Assume 500,000 paying subscribers at $5/month; that generates annual revenue on the order of $30 million. And even if you're already paying for an ISP, you aren't increasing substantially the amount you're paying. And for $60 a year, Cisco would only have to increase 1.2 points at 50 shares to repay your investment.
Now let's assume the Gardners are feeling good about things and they take 1/5th of that revenue and exchange it for ownership... each subscriber would own 12 shares of the Fool. That's probably illegal, but some working such as that, a sort of Fool constructed Drip, could accomplish that (and I admit that idea popped in at 12:30 am, and perhaps was better left where it was, but it's out there - just as the solution is).
Having strolled through all of that: This is a website that has impacted my life. It is a site that has made me a smarter investor (not necessarily better, but I'm getting there). It has accomplished its mission for me, and it continues to do so. I don't know which TMFers lost jobs recently, but I'd like to; as a member since 1999 I'd sure like to say thanks to them. I'd like to tell them that at least one fool, I mean Fool, loves this site, loves interacting with the other people here, loves hearing from folks like TMF Spirit (one of my faves - hope she's still here); I would like to tell them that this one Fool has been enriched, educated and amused because of their efforts. And I would tell that to the Gardners too.
And I would certainly offer to pay the equivalent of two grande cappuccinos at Starbucks per month for the privilege of keeping this ?revolution? alive and uncorrupted.
Hello all, this may be lengthy, but I beg you to stick with it, somehow it will be worthwhile.
And my personal thought on this is that the Fed killed the economy. Yes, as respected as Mr. G is, they overestimated and over-hiked. Now, in January, they have run hard and fast to the other end of the spectrum, having cut 1.00 point out of a total 1.75 points from '99 into '00; and, not to belabor the point, too late for that, what does the Fed's action tell us (forget the CNBC spin)?

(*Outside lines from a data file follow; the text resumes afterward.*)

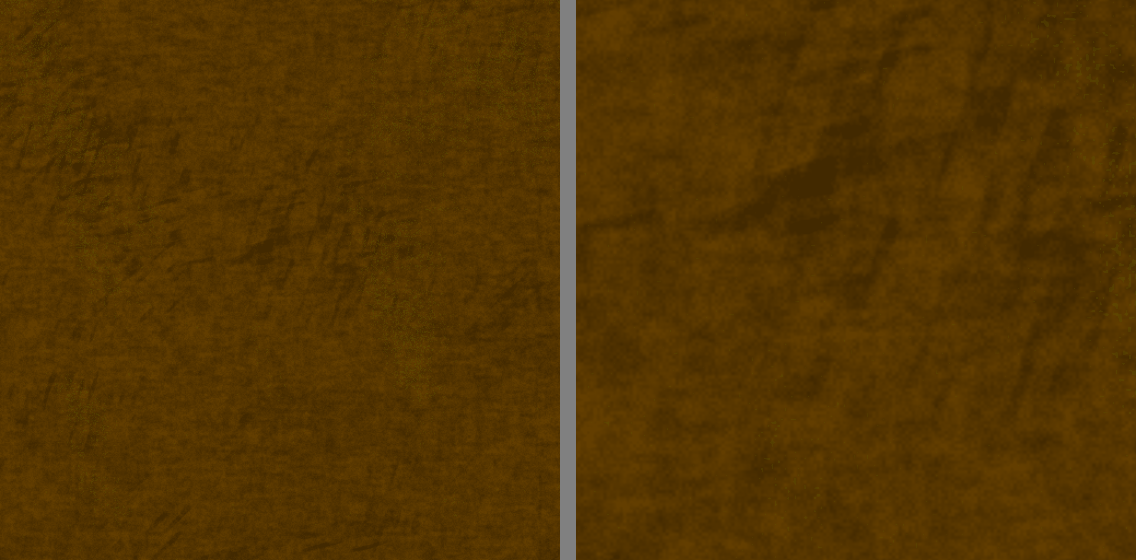
Left: the whole. Right: its middle third, enlarged.
Reproduce this texture procedurally as a WebGL 2 fragment shader.

```glsl
#version 300 es
precision highp float;

uniform vec2 u_resolution;
out vec4 fragColor;

#define DARK vec3(0.285, 0.177, 0.0)
#define LIGHT vec3(0.378, 0.237, 0.0)
#define OLIVE vec3(0.375, 0.285, 0.0)
#define GRAIN_CELLS 512.0
#define GRAIN_AMOUNT 0.52
#define MOTTLE_AMOUNT 0.85
#define WEAVE_AMOUNT 0.55
#define CLOUD_AMOUNT 0.45
#define STROKE_AMOUNT 0.6

float hash(vec2 cell) {
    uvec2 q = uvec2(ivec2(cell) + 32768);
    uint h = q.x * 1597334677u ^ q.y * 3812015801u;
    h = (h ^ (h >> 15)) * 2246822519u;
    h = (h ^ (h >> 13)) * 3266489917u;
    return float((h ^ (h >> 16)) >> 8) / 16777216.0;
}

float noise(vec2 p) {
    vec2 cell = floor(p);
    vec2 f = p - cell;
    f = f * f * (3.0 - 2.0 * f);
    float low = mix(hash(cell), hash(cell + vec2(1, 0)), f.x);
    float high = mix(hash(cell + vec2(0, 1)), hash(cell + vec2(1, 1)), f.x);
    return mix(low, high, f.y);
}

// Zero-centred layered noise
float fbm(vec2 p) {
    float sum = 0.0, weight = 0.5;
    for (int i = 0; i < 4; i++) {
        sum += weight * (noise(p) - 0.5);
        p = mat2(0.8, 0.6, -0.6, 0.8) * p * 2.03 + 17.3;
        weight *= 0.55;
    }
    return sum;
}

vec2 rotate(vec2 p, float angle) {
    float c = cos(angle), s = sin(angle);
    return vec2(c * p.x + s * p.y, c * p.y - s * p.x);
}

// Short dark brush marks in three directions, each kept to its own patches
float strokes(vec2 p) {
    float sum = 0.0;
    for (int i = 0; i < 3; i++) {
        float k = float(i);
        vec2 q = rotate(p + 0.006 * noise(p * 30.0), 0.25 + 0.5 * k) + k * 7.1;
        float mark = smoothstep(0.62, 0.92, noise(q * vec2(22.0, 95.0)));
        float patchMask = smoothstep(0.5, 0.85, noise(p * 5.0 + k * 23.7));
        sum += mark * patchMask;
    }
    return sum;
}

// Steep, slightly leaning patches where olive specks gather
float olivePatches(vec2 p) {
    vec2 q = rotate(p, -1.25) * vec2(3.2, 8.5) + vec2(4.6, 9.2);
    return smoothstep(0.58, 0.95, noise(q) + 0.5 * fbm(p * 22.0));
}

void main() {
    vec2 p = gl_FragCoord.xy / u_resolution;
    vec2 grainPoint = p * GRAIN_CELLS - 0.5;
    float grain = noise(grainPoint) - 0.5;

    // Mottling, woven streaks and broad clouds
    float mottle = fbm(p * 62.0) + 0.55 * (noise(p * 190.0 + 5.0) - 0.5);
    float weave = noise(p * vec2(36.0, 150.0)) - 0.5;
    weave += 0.5 * (noise(p * vec2(130.0, 24.0) + 41.0) - 0.5);
    float cloud = fbm(p * vec2(3.5, 5.0) + 12.0);

    float tone = 0.53 + GRAIN_AMOUNT * grain + MOTTLE_AMOUNT * mottle
        + WEAVE_AMOUNT * weave + CLOUD_AMOUNT * cloud;
    tone -= STROKE_AMOUNT * strokes(p);

    // Worn vertical seam near the right side
    float seam = 1.0 - smoothstep(0.002, 0.008, abs(p.x - 0.962));
    tone -= 0.35 * seam * smoothstep(0.4, 0.8, noise(p * vec2(90.0, 35.0) + 3.0));

    vec3 color = mix(DARK, LIGHT, clamp(tone, -0.3, 1.1));

    // Fine olive specks, sparse overall and dense in the patches
    float chance = 0.04 + 0.32 * olivePatches(p) + 0.12 * max(mottle, 0.0);
    float speck = smoothstep(1.0 - chance, 1.05 - chance, noise(grainPoint + 211.0));
    color = mix(color, OLIVE * (0.85 + 0.15 * clamp(tone, 0.0, 1.0)), 0.75 * speck);

    fragColor = vec4(color, 1.0);
}
```
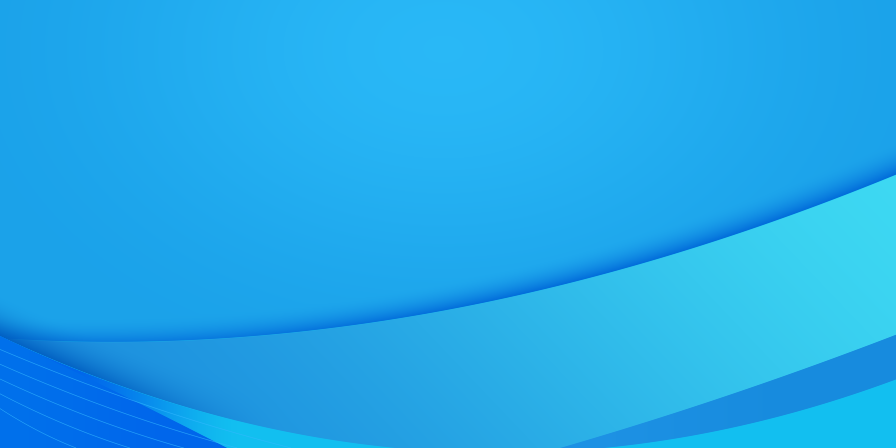
A WebGL 1 fragment shader for this background:

```glsl
precision highp float;
uniform vec2 u_resolution;

#define SKY_LIGHT vec3(0.16, 0.72, 0.965)
#define SKY_DEEP vec3(0.105, 0.635, 0.915)
#define BAND_DARK vec3(0.11, 0.56, 0.87)
#define BAND_LIGHT vec3(0.24, 0.85, 0.95)
#define FLOOR_BLUE vec3(0.09, 0.545, 0.87)
#define SHADOW_BLUE vec3(0.0, 0.41, 0.85)
#define CORNER_BLUE vec3(0.0, 0.40, 0.92)
#define RIBBON_CYAN vec3(0.07, 0.75, 0.94)
#define SHADOW_WIDTH 0.075
#define LINE_COUNT 5

// Heights of the curves at a given x; the canvas is one unit tall
float bandTop(float x) {
  float u = x - 0.25;
  return 0.237 + (0.1315 - 0.0055 * u) * u * u;
}

float bandBottom(float x) {
  float u = x - 1.25;
  return 0.29 * u + 0.063 * u * u;
}

float ribbonTop(float x) {
  return 0.25 - 0.4685 * x + 0.21 * x * x;
}

float cornerTop(float x) {
  return 0.25 - 0.47 * x - 0.045 * x * x;
}

// Antialiased coverage below a curve, from the height above it
float below(float h, float pixel) {
  return 1.0 - smoothstep(-0.6 * pixel, 0.6 * pixel, h);
}

// Soft falloff above an edge
float softShadow(float h, float width) {
  float t = clamp(1.0 - h / width, 0.0, 1.0);
  return t * t;
}

float hairline(float h, float pixel) {
  float width = max(0.0022, pixel);
  return 1.0 - smoothstep(0.0, width, abs(h));
}

void main() {
  float pixel = 1.0 / u_resolution.y;
  vec2 p = gl_FragCoord.xy * pixel;
  p.x *= 2.0 * u_resolution.y / u_resolution.x;

  // Radial sky
  float radius = length((p - vec2(0.99, 0.89)) * vec2(0.75, 1.1));
  vec3 color = mix(SKY_LIGHT, SKY_DEEP, smoothstep(0.0, 0.85, radius));

  // Shadow cast upward by the broad band
  float h = p.y - bandTop(p.x);
  float strength = mix(0.65, 0.95, smoothstep(0.1, 1.2, p.x));
  float width = SHADOW_WIDTH * mix(0.7, 1.0, p.x * 0.5);
  color = mix(color, SHADOW_BLUE, strength * softShadow(h, width));

  // Broad band with a bright upper rim
  float glow = smoothstep(0.05, 1.2, dot(p, vec2(0.44, 0.42)));
  vec3 band = mix(BAND_DARK, BAND_LIGHT, glow);
  band = mix(band, RIBBON_CYAN, 0.4 * hairline(h, pixel));
  color = mix(color, band, below(h, pixel));

  // Darker floor under the band
  vec3 floorColor = mix(FLOOR_BLUE + 0.025, FLOOR_BLUE, smoothstep(1.25, 1.8, p.x));
  color = mix(color, floorColor, below(p.y - bandBottom(p.x), pixel));

  // Ribbon and its shadow, which fades to the right
  h = p.y - ribbonTop(p.x);
  float fade = 1.0 - smoothstep(0.1, 0.65, p.x);
  color = mix(color, SHADOW_BLUE * 0.88, 0.9 * fade * softShadow(h, 0.095));
  vec3 ribbon = mix(CORNER_BLUE, RIBBON_CYAN, smoothstep(0.15, 0.55, p.x));
  ribbon = mix(ribbon, RIBBON_CYAN, 0.6 * hairline(h, pixel));
  color = mix(color, ribbon, below(h, pixel));

  // Blue corner, lighter toward the left
  vec3 corner = mix(CORNER_BLUE + vec3(0.0, 0.04, 0.0), CORNER_BLUE, smoothstep(0.0, 0.4, p.x));
  color = mix(color, corner, below(p.y - cornerTop(p.x), pixel));

  // Fanned hairlines across the corner
  for (int i = 0; i < LINE_COUNT; i++) {
    float k = float(i);
    float along = p.x / (0.65 - 0.12 * k);
    float height = (0.22 - 0.033 * k) * (1.0 - along) * (1.0 - 0.25 * along);
    float stroke = hairline(p.y - height, pixel) * step(along, 1.0);
    color = mix(color, vec3(0.2, 0.72, 1.0), 0.5 * stroke);
  }

  gl_FragColor = vec4(color, 1.0);
}
```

For all the learning, tools, information etc., it is cheaper than, and as thorough as, say Investors Business Daily, or the Wall Street journal. You also don't have to recycle it.